Prosecutors are continuing to poke holes in Elizabeth Holmes' defense that she was under the control of her allegedly abusive and coercive business partner-turned-boyfriend at the time of her alleged fraud, and that the only thing she is guilty of is a failing company.
The 37-year-old Theranos founder sat quietly inside the San Jose, California, courtroom where her ongoing criminal trial is taking place, watching as the judge and jurors were presented with more text messages she exchanged with the then-president of the now-defunct Silicon Valley startup, Ramesh "Sunny" Balwani.
The newly released messages continue to be lovey-dovey and paranoid in nature, much like the ones presented to the court last week.
Holmes is facing a maximum sentence of 20 years in prison on wire fraud and conspiracy to commit wire fraud charges. Balwani's trial on similar charges will begin early next year.
Both are accused of defrauding patients, doctors and investors in an elaborate, multimillion-dollar scheme using a blood-testing technology they knew was flawed and provided inaccurate results.
"Really want to be home so bad. Feel like I an [sic] living another life," Balwani wrote to Holmes in November of 2013 when he was out of town.
"I know," she replied. "So strange not coming home to you."
He later texted, "We need to get business in control. Missing u."
"Missing you more," she sent back.
In October of 2014, Balwani texted Holmes, "Careful what u say. They will steal ideas," though it is unclear to whom he was referring. An hour later, he urged her to "change your energy please."
Holmes' attorneys have previously said she is "highly likely" to take the witness stand to testify about how her relationship with Balwani, who is 19 years her senior, was controlling and therefore affected her mental state.
In their opening statements, they assured the court their client was a hard-working businesswoman whose company simply did not succeed.
In the new messages presented to the court, however, Balwani discussed problems with Theranos' lab and customer service agents, telling Holmes that one lab manager was "burnt out."
"Fundamentally we need to stop fighting fires by not creating them," he wrote to her, later describing one of the facilities as "a f--king disaster zone. Glad I came here. Will work on fixing this."
Throughout their exchanges, Holmes referred to Balwani as "my tiger" and "my king."

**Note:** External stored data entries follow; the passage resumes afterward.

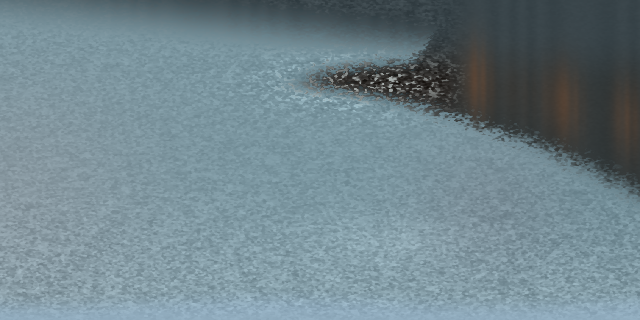
This texture is drawn by a Shadertoy shader. Its source:

```glsl
vec2 hash2(vec2 p) {
    vec3 q = fract(p.xyx * vec3(0.1031, 0.103, 0.0973));
    q += dot(q, q.yzx + 33.33);
    return fract((q.xx + q.yz) * q.zy);
}

// Smooth cellular noise: random cell values blended by distance, about -0.5 to 0.5
float cellNoise(vec2 p) {
    vec2 cell = floor(p), f = fract(p);
    float sum = 0.0, total = 0.0;
    for (int j = -1; j <= 1; j++)
    for (int i = -1; i <= 1; i++) {
        vec2 o = vec2(i, j);
        vec2 site = o + hash2(cell + o) - f;
        float w = exp(-7.0 * dot(site, site));
        sum += w * hash2(cell + o + 71.0).x;
        total += w;
    }
    return sum / total - 0.5;
}

float bump(float x, float center, float width) {
    float d = (x - center) / width;
    return exp(-d * d);
}

// Open water: blue grey, warmer at the left, pale along the bottom
vec3 waterColor(vec2 uv) {
    vec3 col = mix(vec3(0.52, 0.62, 0.66), vec3(0.475, 0.585, 0.625), smoothstep(0.1, 0.5, uv.y));
    col = mix(col, vec3(0.56, 0.60, 0.63), 0.65 * bump(uv.x, 0.0, 0.24) * bump(uv.y, 0.4, 0.4));
    col = mix(col, vec3(0.48, 0.54, 0.58), 0.6 * bump(uv.x, 0.76, 0.12) * bump(uv.y, 0.36, 0.22));
    col -= 0.04 * bump(uv.x, 1.0, 0.2) * bump(uv.y, 0.3, 0.2);
    col += 0.045 * bump(uv.x, 0.63, 0.12) * bump(uv.y, 0.25, 0.08);
    float foot = 0.065 + 0.012 * sin(uv.x * 9.0 + 4.0);
    return mix(col, vec3(0.58, 0.69, 0.77), 0.75 * smoothstep(foot + 0.03, foot - 0.05, uv.y));
}

// Shaded water with vertical rust reflections
vec3 shadeColor(vec2 uv) {
    vec3 col = mix(vec3(0.19, 0.215, 0.22), vec3(0.22, 0.265, 0.285), smoothstep(0.7, 0.9, uv.y));
    float streaks = bump(uv.x, 0.745, 0.025) + 0.9 * bump(uv.x, 0.88, 0.03)
                  + 0.75 * bump(uv.x, 0.98, 0.025) + 0.25 * bump(uv.x, 0.81, 0.03);
    streaks *= 0.85 + 0.15 * sin(uv.x * 310.0 + 2.0 * sin(uv.x * 83.0));
    float band = bump(uv.y, 0.79 - 0.5 * (uv.x - 0.66), 0.12);
    col = mix(col, vec3(0.37, 0.27, 0.20), 0.85 * streaks * band);
    float tongue = smoothstep(0.73, 0.70, uv.x) * bump(uv.y, 0.73, 0.1);
    col = mix(col, vec3(0.21, 0.20, 0.19), tongue);
    return col + 0.008 * sin(uv.x * 140.0 + 3.0 * sin(uv.x * 31.0));
}

void mainImage(out vec4 fragColor, in vec2 fragCoord) {
    vec2 uv = fragCoord / iResolution.xy;

    // Fine ripples, wider than tall
    float fine = cellNoise(uv * vec2(230.0, 190.0));
    float coarse = cellNoise(uv * vec2(105.0, 125.0) + 19.0);
    float ripple = fine + 0.5 * coarse;

    // Soft shadow falling from the top
    float topEdge = 1.015 - 0.23 * uv.x;
    float topWidth = mix(0.12, 0.045, uv.x);
    float shade = smoothstep(-topWidth, topWidth, uv.y - topEdge + 0.05 * ripple);

    // Pointed dark tongue widening to the right
    float t = max(uv.x - 0.46, 0.0);
    float lower = 0.735 - 0.2 * t - 0.8 * t * t;
    float upper = 0.74 + 0.17 * sqrt(t) + 0.3 * smoothstep(0.64, 0.74, uv.x);
    float inside = min(uv.y - lower, upper - uv.y);
    float soft = mix(0.022, 0.05, smoothstep(0.65, 0.95, uv.x));
    float tongue = smoothstep(-soft, soft, inside + 0.055 * ripple);
    tongue *= smoothstep(0.44, 0.53, uv.x + 0.06 * ripple);
    shade = max(shade, tongue);

    vec3 col = mix(waterColor(uv), shadeColor(uv), shade);

    // Glitter is strongest near the viewer, the shadow rims and the tongue tip
    float tip = bump(uv.x, 0.59, 0.13) * bump(uv.y, 0.74, 0.07) * smoothstep(0.74, 0.70, uv.x);
    float rim = shade * (1.0 - shade);
    float calm = smoothstep(0.68, 0.74, uv.x) * shade;
    float strength = 0.07 + 0.08 * smoothstep(0.5, 0.1, uv.y) + 0.2 * rim + 0.22 * tip;
    strength *= (1.0 - 0.85 * calm) * smoothstep(-0.04, 0.09, uv.y);
    col += ripple * strength * vec3(0.95, 1.0, 1.02);
    col += vec3(0.30, 0.33, 0.33) * tip * smoothstep(0.12, 0.45, ripple);

    fragColor = vec4(clamp(col, 0.0, 1.0), 1.0);
}
```
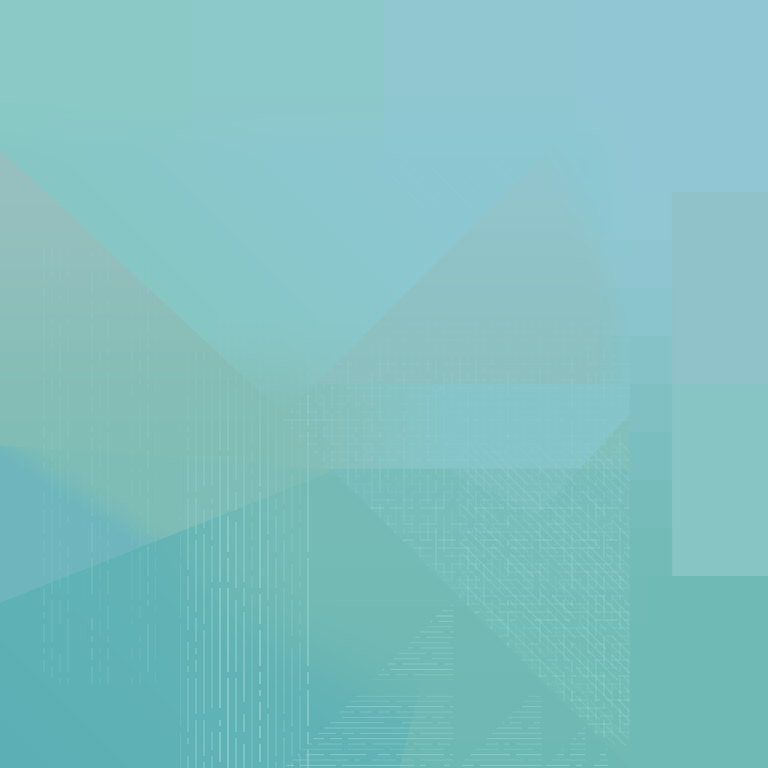
Reproduce this background procedurally as a Shadertoy shader.

```glsl
// Pale teal and blue facets with stepped blocks and fine woven hatching.

float hash(float n) {
    n = fract(n * 0.1031);
    n *= n + 33.33;
    return fract(n * (n + n));
}

// Signed distance to the line from a to b, positive on its left.
float lineDist(vec2 p, vec2 a, vec2 b) {
    vec2 d = normalize(b - a);
    return d.x * (p.y - a.y) - d.y * (p.x - a.x);
}

// Soft step at a canvas coordinate.
float edge(float at, float v) {
    float w = 0.8 / iResolution.y;
    return smoothstep(at - w, at + w, v);
}

float leftOf(vec2 p, vec2 a, vec2 b) {
    return edge(0.0, lineDist(p, a, b));
}

float box(vec2 p, vec2 lo, vec2 hi) {
    return edge(lo.x, p.x) * edge(lo.y, p.y) * edge(p.x, hi.x) * edge(p.y, hi.y);
}

// Thin lines repeated across v, partly broken into dashes along u.
float threads(float v, float u, float count, float broken) {
    float t = v * count, w = 0.5 * count / iResolution.y;
    float id = floor(t);
    float line = 1.0 - smoothstep(0.12 - w, 0.12 + w, abs(fract(t) - 0.5));
    float dash = step(broken, hash(floor(u * 128.0) + 37.0 * id));
    return line * dash * mix(0.35, 1.0, hash(id + 7.0));
}

// Large flat facets, painted from the bottom up.
vec3 facets(vec2 p) {
    vec3 c = mix(vec3(0.36, 0.69, 0.71), vec3(0.40, 0.71, 0.71), p.x + p.y);
    vec3 green = mix(vec3(0.43, 0.72, 0.70), vec3(0.46, 0.73, 0.71), p.y * 3.0);
    float rise = lineDist(p, vec2(0.20, 0.29), vec2(0.54, 0.11));
    c = mix(c, green, smoothstep(-0.10, 0.04, rise) * smoothstep(0.15, 0.40, p.x));
    c = mix(c, green, 1.0 - leftOf(p, vec2(0.52, 0.0), vec2(0.58, 0.23)));

    // Blue wedge and warm slope on the left
    vec3 slope = mix(vec3(0.43, 0.71, 0.74), vec3(0.49, 0.74, 0.71),
        smoothstep(-0.02, 0.03, lineDist(p, vec2(0.0, 0.42), vec2(0.20, 0.29))));
    c = mix(c, slope, leftOf(p, vec2(0.0, 0.215), vec2(0.43, 0.385)) * edge(p.x, 0.43));
    vec3 warm = mix(vec3(0.51, 0.74, 0.71), vec3(0.59, 0.75, 0.75),
                    smoothstep(0.42, 0.78, p.y));
    c = mix(c, warm, leftOf(p, vec2(0.0, 0.42), vec2(0.43, 0.39)));

    // Woven side: green below, teal pane, grey peak
    vec3 woven = mix(vec3(0.44, 0.73, 0.70), vec3(0.47, 0.74, 0.73), p.y * 3.0);
    c = mix(c, woven, leftOf(p, vec2(0.43, 0.39), vec2(0.82, 0.0)) * edge(p.y, 0.39));
    vec3 pane = mix(vec3(0.53, 0.75, 0.73), vec3(0.52, 0.77, 0.79),
                    smoothstep(0.40, 0.62, p.x));
    c = mix(c, pane, edge(0.39, p.y) * smoothstep(0.33, 0.48, p.x));
    float notch = leftOf(p, vec2(0.70, 0.33), vec2(0.82, 0.46));
    c = mix(c, vec3(0.49, 0.75, 0.75), notch * leftOf(p, vec2(0.58, 0.39), vec2(0.70, 0.33))
            * edge(p.y, 0.39));
    c = mix(c, vec3(0.50, 0.75, 0.73), (1.0 - notch) * edge(0.39, p.y));
    vec3 grey = mix(vec3(0.55, 0.75, 0.75), vec3(0.57, 0.77, 0.80), smoothstep(0.5, 0.78, p.y));
    c = mix(c, grey, edge(0.50, p.y) * smoothstep(0.36, 0.44, p.x));
    float shoulder = lineDist(p, vec2(0.82, 0.63), vec2(0.72, 0.80));
    c = mix(c, vec3(0.55, 0.78, 0.82), smoothstep(0.04, -0.03, shoulder) * edge(0.50, p.y));

    // Broad valley of light between two diagonals, dissolving at its tip
    vec3 valley = mix(vec3(0.52, 0.78, 0.76), vec3(0.55, 0.78, 0.82),
                      smoothstep(0.65, 1.35, p.x + p.y));
    return mix(c, valley, leftOf(p, vec2(0.0, 0.805), vec2(0.37, 0.46))
               * leftOf(p, vec2(0.37, 0.46), vec2(0.73, 0.82)) * smoothstep(0.44, 0.60, p.y));
}

// Stepped blocks along the top and right borders.
vec3 borders(vec2 p, vec3 c) {
    vec3 sky = mix(vec3(0.54, 0.79, 0.77), vec3(0.57, 0.78, 0.83),
                   smoothstep(-0.1, 1.0, floor(p.x * 4.0) / 3.0));
    c = mix(c, sky, smoothstep(0.78, 0.89, p.y));
    vec3 low = vec3(0.44, 0.73, 0.71), high = vec3(0.57, 0.78, 0.83);
    vec3 strip = mix(low, high, smoothstep(0.15, 0.75, floor(p.y * 16.0) / 16.0));
    c = mix(c, strip, p.y > 0.5 ? smoothstep(0.76, 0.83, p.x) : edge(0.82, p.x));
    float row = floor(p.y * 4.0);
    vec3 block = mix(low, vec3(0.53, 0.77, 0.77), step(1.0, row));
    block = mix(block, vec3(0.56, 0.76, 0.79), step(2.0, row));
    block = mix(block, high, step(3.0, row));
    return mix(c, block, edge(row < 1.0 ? 0.844 : 0.875, p.x));
}

float hatching(vec2 p) {
    // Vertical threads, strongest in the widest band
    float h = threads(p.x, p.y, 96.0, 0.12) * box(p, vec2(0.235, 0.0), vec2(0.405, 0.62))
            * smoothstep(0.62, 0.30, p.y) * 0.85;
    for (int i = 0; i < 3; i++) {
        float x = 0.055 + 0.055 * float(i);
        h += threads(p.x, p.y, 96.0, 0.3) * box(p, vec2(x, 0.11), vec2(x + 0.038, 0.68)) * 0.3;
    }
    // Square weave and diagonal threads
    float side = leftOf(p, vec2(0.43, 0.39), vec2(0.82, 0.0));
    float weave = box(p, vec2(0.36, 0.04), vec2(0.82, 0.62)) * side * smoothstep(0.64, 0.48, p.y);
    weave *= 1.0 - leftOf(p, vec2(0.37, 0.46), vec2(0.73, 0.82));
    h += weave * (threads(p.x, p.y, 96.0, 0.3) + threads(p.y, p.x, 96.0, 0.3)) * 0.42;
    float slant = threads(p.x + p.y, p.x, 80.0, 0.15);
    h += slant * box(p, vec2(0.60, 0.03), vec2(0.82, 0.42)) * side * 0.5;
    h += slant * box(p, vec2(0.51, 0.73), vec2(0.72, 0.83)) * 0.3;
    // Row of shrinking triangles made of level lines
    for (int i = 0; i < 4; i++) {
        float size = exp2(-float(i)), right = 0.82 - 0.23 * size;
        float inside = box(p, vec2(0.0, -0.1), vec2(right, 0.22 * size));
        inside *= 1.0 - leftOf(p, vec2(right - 0.22 * size, 0.0), vec2(right, 0.22 * size));
        float gap = edge(0.094, p.y) * edge(p.y, 0.115);
        h += threads(p.y, p.x, 144.0, 0.15) * inside * (1.0 - gap) * 0.8;
    }
    return min(h, 0.9);
}

void mainImage(out vec4 fragColor, in vec2 fragCoord) {
    vec2 p = fragCoord / iResolution.xy;
    vec3 color = borders(p, facets(p));
    fragColor = vec4(mix(color, vec3(0.53, 0.80, 0.79), hatching(p)), 1.0);
}
```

"Madly in love with you and your strength," she sent him.
About 15 minutes later, he responded, "I am tired today. Spending so much time on bulls--t and none on software or things that build our product."
The next day, they spoke about identifying which of their employees they believed had tipped off the Wall Street Journal, which in 2015 published the bombshell exposé that began the downfall of the biotech company once valued at $10 billion.
"Out of al [sic] challenges are greatest opportunities," Holmes texted Balwani, who replied, "Absolutely. This one is fairly easy to get ahead of."
In June of 2015, Balwani texted Holmes, "Missing you."
"Me more," she replied, adding, "Was thinking about you this morning."
"We need to stay focused and vigilant," he responded. "We are lazy and disorganized and not focused."
"Tonight is Friday night," she wrote back. "I have been thinking the same things as you know. I was sending that in the context of you and me."
"Even in the context of u and me we need to stay focused dying the day," Balwani messaged back, before correcting his typo: "During."
The messages shown to the court last week painted a similar picture. They included sappy love notes, the mention of a shared pet and the mocking of a WSJ reporter's questions just before the outlet published its big story.
"You are breeze in desert for me. My water. My ocean," Holmes sent Balwani in May of 2015. "Meant to be only together tiger."
At one point, Holmes asked, "How is our baby bird btw," going on to mention a friend who had offered to feed it.
They also discussed how they felt one journalist's questions about their off-hours romance were inappropriate.
"Shocking this guy thinks he has the right to ask this question for wsj," Balwani wrote in one message sent to Holmes.